RNA is a notoriously unstable molecule that can degrade quite quickly and easily in the bloodstream (Fleshner and Crane 2017), leading to decreased utility of RNAs as biomarkers in clinical practice. An advantage of studying miRNA in EVs is that unlike free-floating RNA, EV miRNAs are particularly stable molecular messages that can withstand storage, handling and extraction methods. EV miRNAs are able to withstand RNase degradation and sustain stability for 5 years at -20 °C, short-term storage at 4 °C, and can handle freeze-thaw cycles (Thind et al 2016). Thus, EV miRNAs are an effective clinical tool for diagnosing and identifying disease progression, especially for cancer (Thind et al, 2016). Moreover, EV miRNAs are specifically showing promise as a diagnostic tool for psychiatric disorders and have some advantageous features such as stability during handling and extraction, compared to plasma free floating RNA (Khalyfa and Goza 2014).

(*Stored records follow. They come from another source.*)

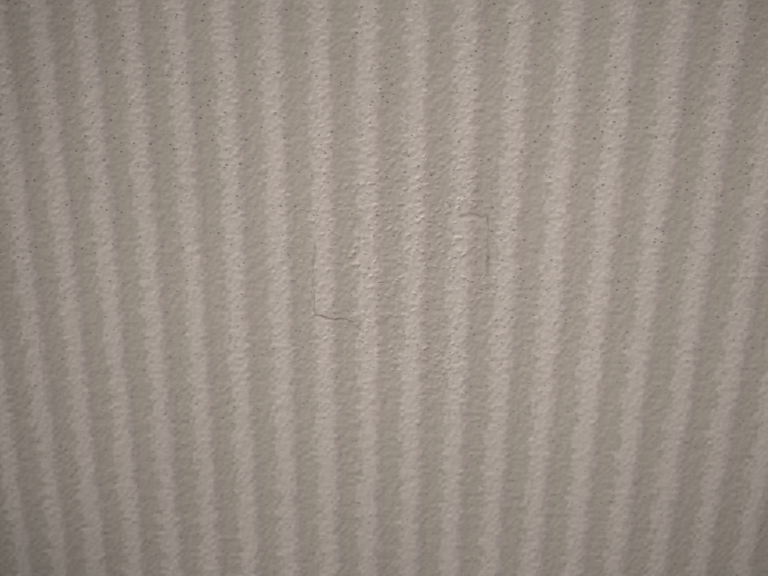
Write a Shadertoy shader that draws this texture.

```glsl
// Ribbed, painted stucco wall: pale vertical ridges that converge downwards,
// covered in fine grain, pits and crumbs, with a cracked rectangular repair.
// Ridges come from a warped phase; relief is shaded by height differences.

const vec3 RIDGE_COLOR  = vec3(0.678, 0.634, 0.600);
const vec3 GROOVE_COLOR = vec3(0.612, 0.574, 0.531);
const vec3 SHADE_TINT   = vec3(0.965, 0.950, 0.968);
const vec3 CRACK_COLOR  = vec3(0.430, 0.385, 0.335);

const float RIDGE_ORIGIN = 0.642;               // x of the upright ridge
const vec2 PITCH = vec2(0.0691, 0.0865);        // bottom, top
const vec2 PITCH_GROWTH = vec2(0.0043, 0.0076); // widening to the right
const float EDGE_WOBBLE = 0.24;
const float GRAIN_FREQ = 165.0;
const float GRAIN_STRENGTH = 0.115;
const float CRUMB_FREQ = 84.0;
const float CRUMB_STRENGTH = 0.15;
const float BASE_ROUGHNESS = 0.16;
const float PIT_FREQ = 62.0;
const float PIT_CHANCE = 0.36;
const float PIT_DARKNESS = 0.20;
const vec2 LIGHT_STEP = vec2(-0.0012, 0.0026);
const vec2 PATCH_MIN = vec2(0.545, 0.455);
const vec2 PATCH_MAX = vec2(0.847, 0.627);
const vec2 GLOW_CENTER = vec2(0.74, 0.57);

vec3 hash3(vec2 cell) {
    vec3 q = fract(cell.xyx * vec3(0.1031, 0.1030, 0.0973));
    q += dot(q, q.yxz + 33.33);
    return fract((q.xxy + q.yzz) * q.zyx);
}

float noise(vec2 p) {
    vec2 i = floor(p), f = fract(p);
    f = f * f * (3.0 - 2.0 * f);
    return mix(mix(hash3(i).x, hash3(i + vec2(1, 0)).x, f.x),
               mix(hash3(i + vec2(0, 1)).x, hash3(i + vec2(1, 1)).x, f.x), f.y);
}

vec2 warp(vec2 p) {
    return vec2(noise(p), noise(p + 31.0)) - 0.5;
}

// Lumps or holes scattered one per grid cell, present by chance
float blobs(vec2 p, float chance, vec2 sizes, float soft) {
    vec2 cell = floor(p);
    float sum = 0.0;
    for (int j = -1; j <= 1; j++)
    for (int i = -1; i <= 1; i++) {
        vec2 c = cell + vec2(i, j);
        vec3 h = hash3(c + 17.0);
        float size = mix(sizes.x, sizes.y, fract(h.z * 37.0));
        float d = length((p - c - h.xy) * vec2(0.85, 1.1));
        sum = max(sum, step(h.z, chance) * (1.0 - smoothstep(size - soft, size + soft, d)));
    }
    return sum;
}

// Stucco height: fine grain everywhere, ragged crumbs where the wall is rough
float relief(vec2 p, float rough) {
    float grain = noise(p * GRAIN_FREQ) + 0.8 * noise(p * GRAIN_FREQ * 0.55 + 40.0);
    vec2 ragged = p * CRUMB_FREQ + 0.5 * warp(p * 90.0);
    return GRAIN_STRENGTH * grain * (1.0 + 0.25 * rough)
         + CRUMB_STRENGTH * rough * blobs(ragged, 0.6, vec2(0.05, 0.34), 0.22);
}

// Soft line from a to b
float stroke(vec2 p, vec2 a, vec2 b, float width, float soft) {
    vec2 ab = b - a;
    float t = clamp(dot(p - a, ab) / dot(ab, ab), 0.0, 1.0);
    return 1.0 - smoothstep(width - soft, width + soft, length(p - a - ab * t));
}

void mainImage(out vec4 fragColor, in vec2 fragCoord) {
    float pixel = 1.0 / iResolution.y;
    vec2 p = fragCoord * pixel;

    // Ridge number, solved from x = pitch * (k + growth * k^2)
    float u = (p.x - RIDGE_ORIGIN) / mix(PITCH.x, PITCH.y, p.y);
    float growth = mix(PITCH_GROWTH.x, PITCH_GROWTH.y, p.y);
    float k = 2.0 * u / (1.0 + sqrt(max(1.0 + 4.0 * growth * u, 0.01)));
    float phase = fract(k + 0.5) - 0.5;
    float wobble = noise(p * 160.0) + 0.6 * noise(p * 80.0 + 9.0) - 0.8;
    float side = phase + EDGE_WOBBLE * wobble * (phase < 0.0 ? 1.0 : 0.6);

    // Ridge with a rough left edge and a softly shaded right one
    float ridge = smoothstep(-0.38, -0.14, side) * (1.0 - smoothstep(0.02, 0.38, side));
    float shade = smoothstep(0.05, 0.24, side) * (1.0 - smoothstep(0.25, 0.46, side));
    vec3 color = mix(GROOVE_COLOR, RIDGE_COLOR, ridge) * mix(vec3(1.0), SHADE_TINT, shade);

    // Roughness gathers around the repair and along the upper ridges
    vec2 away = (p - vec2(0.715, 0.54)) / vec2(0.22, 0.25);
    float rough = BASE_ROUGHNESS + exp(-dot(away, away) * 1.3) * (0.2 + 1.1 * noise(p * 18.0));
    rough += 0.35 * ridge * smoothstep(0.1, 0.9, p.y);
    rough += 0.8 * (1.0 - smoothstep(0.01, 0.022, length(p - vec2(1.288, 0.531))));
    color *= 1.0 + relief(p, rough) - relief(p + LIGHT_STEP, rough);

    // Small dark pits
    float pits = blobs(p * PIT_FREQ + 80.0, PIT_CHANCE, vec2(0.02, 0.14), 0.07);
    color *= 1.0 - PIT_DARKNESS * pits * mix(0.4, 1.0, smoothstep(0.1, 0.8, p.y));

    // Broken outline of the repair: dark cracks and a pale upper lip
    vec2 q = p + 0.007 * warp(p * 50.0) + 0.005 * warp(p * 140.0);
    float wear = smoothstep(0.3, 0.75, noise(p * 42.0 + 5.0));
    float soft = 0.0015 + 0.5 * pixel;
    vec2 leftTop = vec2(PATCH_MIN.x, PATCH_MAX.y);
    vec2 corner = PATCH_MIN + vec2(0.065, -0.012);
    float crack = 0.55 * wear * stroke(q, PATCH_MIN, leftTop, 0.0016, soft);
    crack = max(crack, (0.2 + 0.4 * wear) * stroke(q, PATCH_MIN, corner, 0.0018, soft));
    crack = max(crack, 0.25 * wear * stroke(q, corner, corner + vec2(0.10, 0.0), 0.0012, soft));
    crack = max(crack, (0.2 + 0.3 * wear) * stroke(q, PATCH_MAX, PATCH_MAX - vec2(0.0, 0.10), 0.0022, soft));
    crack = max(crack, 0.45 * wear * stroke(q, PATCH_MAX, PATCH_MAX - vec2(0.07, 0.0), 0.0016, soft));
    float lip = stroke(q, PATCH_MAX - vec2(0.22, 0.008), PATCH_MAX - vec2(0.01, 0.006), 0.004, 0.004);
    color = mix(color, RIDGE_COLOR * 1.04, 0.5 * lip * wear);
    color = mix(color, CRACK_COLOR, crack);

    // Uneven light: broad blotches and darker corners
    vec2 off = (p - GLOW_CENTER) * vec2(0.85, 1.0);
    color *= 1.04 - 0.47 * dot(off, off) + 0.03 * (noise(p * 6.0) - 0.5);
    fragColor = vec4(color, 1.0);
}
```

Beyond miRNA, research on EVs in patients with psychiatric conditions should also be expanded to protein, lipids and metabolites. There has been some research on the EV proteome from human cerebrospinal fluid, which has collected data on exosome markers, heat shock proteins, and brain-derived proteins (Pegtel et al 2014). Yet, more research is needed to provide evidence that these cargos prove to be promising in identifying biomarkers of many different types of diseases, including those involving the central nervous system. Plasma EV interrogation has already provided clues to biomarkers in patients with schizophrenia, bipolar disorder, and major depressive disorder. Because cargos from EVs are influenced by stressors in the body and provide genetic and epigenetic information about the physiological state of an organism, analyzing this information can be beneficial towards developing a greater understanding of the biological functioning of patients with a variety of psychiatric conditions. Finding EV biomarkers for psychiatric diseases would also improve clinicians’ diagnostic accuracy, ensuring the patients of the biological bases of their disorder. In turn, the stigma surrounding psychiatric disorders could decrease as more and more biological markers become identified to legitimize their expression. Thus to further understand diagnosis, prevention, progression, and intervention efforts of psychiatric conditions, EVs may provide key biological insights and should be invested in future research efforts.